It’s been 16 years since the Agile Manifesto sparked a new collaborative approach to software development, breathing fresh energy into earlier attempts to transform the way software gets made, and finally shifting the industry from heavily regulated to lightweight and iterative.
But as with history, 16 years in the business world can be as short as a blink of an eye or the better part of a lifetime, depending on your perspective. Given the pace of change at most large corporations, Agile has really only been around a hot second, so it’s not surprising some executives are still learning what Agile is really all about.
Agile for Executives
The good news is that broad adoption of Agile within software development has left an already deep body of knowledge (with plenty of mistakes and successes to learn from), which can be invaluable for anyone looking to get up to speed quickly.

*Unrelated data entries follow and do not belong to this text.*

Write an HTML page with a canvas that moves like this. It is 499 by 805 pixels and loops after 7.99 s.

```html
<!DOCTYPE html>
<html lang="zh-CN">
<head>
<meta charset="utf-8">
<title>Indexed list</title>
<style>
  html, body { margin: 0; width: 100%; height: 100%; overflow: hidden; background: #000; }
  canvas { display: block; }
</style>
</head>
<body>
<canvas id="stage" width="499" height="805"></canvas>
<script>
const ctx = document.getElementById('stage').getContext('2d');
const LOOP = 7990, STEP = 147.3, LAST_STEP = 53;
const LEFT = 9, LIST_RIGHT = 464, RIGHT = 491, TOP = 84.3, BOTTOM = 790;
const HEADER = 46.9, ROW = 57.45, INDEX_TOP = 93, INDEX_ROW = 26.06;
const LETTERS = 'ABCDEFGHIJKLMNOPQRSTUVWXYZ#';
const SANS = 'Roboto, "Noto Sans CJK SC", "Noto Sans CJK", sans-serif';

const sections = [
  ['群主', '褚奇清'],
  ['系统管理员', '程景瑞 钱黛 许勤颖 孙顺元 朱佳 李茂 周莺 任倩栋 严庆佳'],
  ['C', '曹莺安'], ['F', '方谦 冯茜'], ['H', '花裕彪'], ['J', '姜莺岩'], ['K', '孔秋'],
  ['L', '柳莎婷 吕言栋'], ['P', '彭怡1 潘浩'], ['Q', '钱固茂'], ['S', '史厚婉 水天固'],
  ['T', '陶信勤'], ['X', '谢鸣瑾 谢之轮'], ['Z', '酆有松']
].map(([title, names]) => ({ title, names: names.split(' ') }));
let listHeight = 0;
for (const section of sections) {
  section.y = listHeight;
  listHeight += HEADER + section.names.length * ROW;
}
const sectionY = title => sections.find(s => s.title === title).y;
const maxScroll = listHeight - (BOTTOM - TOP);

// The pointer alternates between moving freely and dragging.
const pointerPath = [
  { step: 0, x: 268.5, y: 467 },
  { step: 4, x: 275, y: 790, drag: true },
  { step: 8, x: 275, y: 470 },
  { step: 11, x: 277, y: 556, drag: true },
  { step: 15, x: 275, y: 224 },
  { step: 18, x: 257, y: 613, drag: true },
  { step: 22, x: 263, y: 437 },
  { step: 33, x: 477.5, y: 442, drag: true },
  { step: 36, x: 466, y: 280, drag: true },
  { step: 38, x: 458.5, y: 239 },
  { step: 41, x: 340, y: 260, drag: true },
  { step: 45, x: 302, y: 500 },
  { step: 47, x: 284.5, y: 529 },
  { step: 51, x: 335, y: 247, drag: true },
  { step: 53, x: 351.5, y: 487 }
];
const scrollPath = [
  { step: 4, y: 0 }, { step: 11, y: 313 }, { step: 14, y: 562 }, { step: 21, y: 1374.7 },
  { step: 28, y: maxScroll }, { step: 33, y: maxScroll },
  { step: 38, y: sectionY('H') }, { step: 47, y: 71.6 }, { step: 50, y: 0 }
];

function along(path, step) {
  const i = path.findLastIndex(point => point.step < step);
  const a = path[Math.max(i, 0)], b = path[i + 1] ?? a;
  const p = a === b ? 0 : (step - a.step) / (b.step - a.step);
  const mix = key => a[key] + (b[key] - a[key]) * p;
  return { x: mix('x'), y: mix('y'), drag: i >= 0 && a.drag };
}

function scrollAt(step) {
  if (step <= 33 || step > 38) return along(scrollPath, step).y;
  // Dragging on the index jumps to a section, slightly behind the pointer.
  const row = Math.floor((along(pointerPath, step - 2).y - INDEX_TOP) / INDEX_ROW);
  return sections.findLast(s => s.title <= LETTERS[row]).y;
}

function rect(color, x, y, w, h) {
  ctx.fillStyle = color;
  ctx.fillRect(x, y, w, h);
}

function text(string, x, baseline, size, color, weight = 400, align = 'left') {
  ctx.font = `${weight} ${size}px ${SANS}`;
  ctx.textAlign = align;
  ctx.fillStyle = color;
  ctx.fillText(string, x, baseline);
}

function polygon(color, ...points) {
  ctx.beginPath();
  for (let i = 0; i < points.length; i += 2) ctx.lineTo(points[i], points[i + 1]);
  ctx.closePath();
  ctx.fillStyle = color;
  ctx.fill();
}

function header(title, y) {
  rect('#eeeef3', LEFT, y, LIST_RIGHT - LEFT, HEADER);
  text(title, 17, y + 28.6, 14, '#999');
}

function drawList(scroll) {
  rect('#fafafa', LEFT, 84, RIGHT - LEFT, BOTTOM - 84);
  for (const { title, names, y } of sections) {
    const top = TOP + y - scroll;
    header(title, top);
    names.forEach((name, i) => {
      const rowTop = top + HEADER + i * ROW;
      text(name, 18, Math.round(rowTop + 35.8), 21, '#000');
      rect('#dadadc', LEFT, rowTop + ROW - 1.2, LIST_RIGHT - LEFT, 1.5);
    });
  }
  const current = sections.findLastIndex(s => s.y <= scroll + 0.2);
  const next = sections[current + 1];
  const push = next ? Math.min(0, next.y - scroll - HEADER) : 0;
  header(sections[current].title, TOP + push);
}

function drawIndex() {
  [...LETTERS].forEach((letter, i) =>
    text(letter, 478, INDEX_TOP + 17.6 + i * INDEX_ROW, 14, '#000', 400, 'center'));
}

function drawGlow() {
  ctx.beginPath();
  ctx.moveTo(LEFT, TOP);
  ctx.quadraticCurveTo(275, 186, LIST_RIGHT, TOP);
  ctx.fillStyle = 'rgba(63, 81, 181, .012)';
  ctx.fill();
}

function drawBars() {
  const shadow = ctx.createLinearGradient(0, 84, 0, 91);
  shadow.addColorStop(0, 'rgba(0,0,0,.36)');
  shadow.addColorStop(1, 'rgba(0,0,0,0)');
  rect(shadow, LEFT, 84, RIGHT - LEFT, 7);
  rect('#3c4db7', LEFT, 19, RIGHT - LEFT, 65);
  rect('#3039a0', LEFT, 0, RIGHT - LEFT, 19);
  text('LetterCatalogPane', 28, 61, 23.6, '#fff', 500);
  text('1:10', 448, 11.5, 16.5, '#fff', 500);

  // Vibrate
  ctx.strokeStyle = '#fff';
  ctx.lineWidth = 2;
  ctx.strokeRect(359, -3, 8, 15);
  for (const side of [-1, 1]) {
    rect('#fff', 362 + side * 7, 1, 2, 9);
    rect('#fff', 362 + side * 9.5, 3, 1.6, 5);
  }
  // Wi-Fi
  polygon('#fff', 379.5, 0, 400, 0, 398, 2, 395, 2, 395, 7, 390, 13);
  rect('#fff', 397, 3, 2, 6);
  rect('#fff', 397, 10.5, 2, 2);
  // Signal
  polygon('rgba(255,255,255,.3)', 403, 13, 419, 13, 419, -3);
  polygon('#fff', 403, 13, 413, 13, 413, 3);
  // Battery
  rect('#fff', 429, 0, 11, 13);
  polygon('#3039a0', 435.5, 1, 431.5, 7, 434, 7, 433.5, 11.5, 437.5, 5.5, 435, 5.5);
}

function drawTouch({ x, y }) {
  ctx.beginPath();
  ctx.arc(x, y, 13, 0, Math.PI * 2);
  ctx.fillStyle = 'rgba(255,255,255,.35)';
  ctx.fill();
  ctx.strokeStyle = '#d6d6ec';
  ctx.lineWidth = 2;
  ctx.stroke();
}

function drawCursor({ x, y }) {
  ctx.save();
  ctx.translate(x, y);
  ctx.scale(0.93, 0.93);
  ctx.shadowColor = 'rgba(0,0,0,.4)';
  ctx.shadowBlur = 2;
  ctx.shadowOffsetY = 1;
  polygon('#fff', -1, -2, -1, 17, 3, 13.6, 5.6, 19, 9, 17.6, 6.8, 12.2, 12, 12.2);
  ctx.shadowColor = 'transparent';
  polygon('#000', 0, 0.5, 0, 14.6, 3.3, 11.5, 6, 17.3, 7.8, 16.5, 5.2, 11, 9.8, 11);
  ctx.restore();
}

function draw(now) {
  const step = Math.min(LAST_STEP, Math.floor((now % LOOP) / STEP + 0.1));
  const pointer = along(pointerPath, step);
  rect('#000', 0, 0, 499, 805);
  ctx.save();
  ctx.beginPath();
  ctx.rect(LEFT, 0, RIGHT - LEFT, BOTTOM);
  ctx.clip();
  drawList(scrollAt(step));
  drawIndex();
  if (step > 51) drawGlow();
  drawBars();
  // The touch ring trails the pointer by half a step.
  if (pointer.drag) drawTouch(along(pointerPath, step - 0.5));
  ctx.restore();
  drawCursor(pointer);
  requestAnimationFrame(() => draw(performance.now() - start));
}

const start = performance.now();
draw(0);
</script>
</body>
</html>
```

To help you zero in on the most actionable insights, we’ve gathered the top considerations every leader needs to know, regardless of industry or job title.
Agile isn’t just for IT
First, it’s important to realise that Agile, despite its birth in the world of software development, is now found in nearly every industry. For example, one of America’s public broadcasting services, National Public Radio, has used Agile practices to reduce programming costs by 66 per cent. The best way to understand how Agile practices can be so universal is to understand the elegant simplicity of its four core values:
- Individuals and interactions over processes and tools
- Working software over comprehensive documentation
- Customer collaboration over contract negotiation
- Responding to change over following a plan
Likewise, here’s how one online Agile community, Agile Connection, describes Agile. Note the broad terms: “Agile is about change, speed, and dealing with the unexpected and unpredictable; it involves technology and innovation and ranges from operations all the way up to strategy.” What company today needs less innovation or speed? Not a single one.
Agile is flexible
Music streaming giant Spotify is constantly adapting Agile methods for its unique business challenges and corporate culture. They also clearly feel empowered to make it specific and real to internal teams and goals. For example, they call their fully autonomous development groups (that go from design to delivery) something unique — “squads” — as a signal that it’s not all about software developers. Further, experimentation and “fast failure recovery” are celebrated throughout all levels at Spotify.
Ulf Eriksson, founder of ReQtest, a software testing tool, writes this about Spotify and Agile on his company blog: “In order to remove the shame and stigma of failure and encourage experimentation, Spotify hosts several experimentation weeks, where people spend time building whatever strikes their fancy and then showcasing to their colleagues at the end of the event. Besides removing fear, experimentation also promotes a data-driven approach to taking decisions, rather than having decisions taken on the basis of personal opinion, ego or authority.”
What’s more Agile than that?
Agile still needs leadership
For all its emphasis on self-organisation, Agile still needs something pretty old school: executive sponsorship, especially in large organisations.
Here’s how we described it back in 2015, but the advice still holds true today: “Adoption of Agile/Scrum should be treated like any other initiative, therefore gaining sponsorship and high-level stakeholder support should be a top priority … Without top-level buy-in to advocate Scrum and a ‘just-in-time’ culture, there is more likely to be political and organisational resistance.”
So, in order for Agile to truly take root, leaders need to engage with the process and, above all, support the transition.
Here are some areas where executives might find themselves most at risk of stepping on Agile success, consciously or otherwise:
- Not understanding how Agile teams work (and why): There are many factors that drive the effectiveness of Agile teams, but one that might challenge so-called traditional management the most is that Agile calls for self-organisation vs. ‘command-and-control.’ This means that teams should be empowered to resolve fairly major questions about the product independently. Trust the team.
- Expecting bells and whistles: Agile focuses on rapid prototyping within short sprints, not long shipment cycles where the expectation is delivery of a fully finished product. The idea here is that customer feedback should guide future iterations.
- Thinking Agile need only be team – or department – deep: James Shore, an Agile expert and signatory on the Agile Manifesto, advocates engaging with the deeper questions about the purpose of Agile practices. During a 50-minute speech for Agile Australia 2015, he said we must all realise that “Agile is about how you think” and since “organisation thinking overrides team thinking,” success with Agile depends “primarily on organisational culture and investments.”
- Thinking Agile teams can’t understand the ‘bottom line’: Not true. Shore says the best Agile teams are deeply connected to business value and supportive of the creation of it. One crucial way to ensure this result is to intentionally embed business experts on all Agile teams.
Agile adoption creates the need for change across all of a company’s people and processes – and the best leaders will seize these opportunities.
Danny Smith, an engineer writing about Agile on Medium, believes Agile will continue to inspire leaders to rebuild organisations around “value streams, flow and validated learning” and to “encourage a culture that promotes transparency, speed, innovation and agility (in the proper sense of the word).”
PM-Partners group offers a team Agile overview and Agile Coaching. For more information on this please contact us on +65 6818 5771.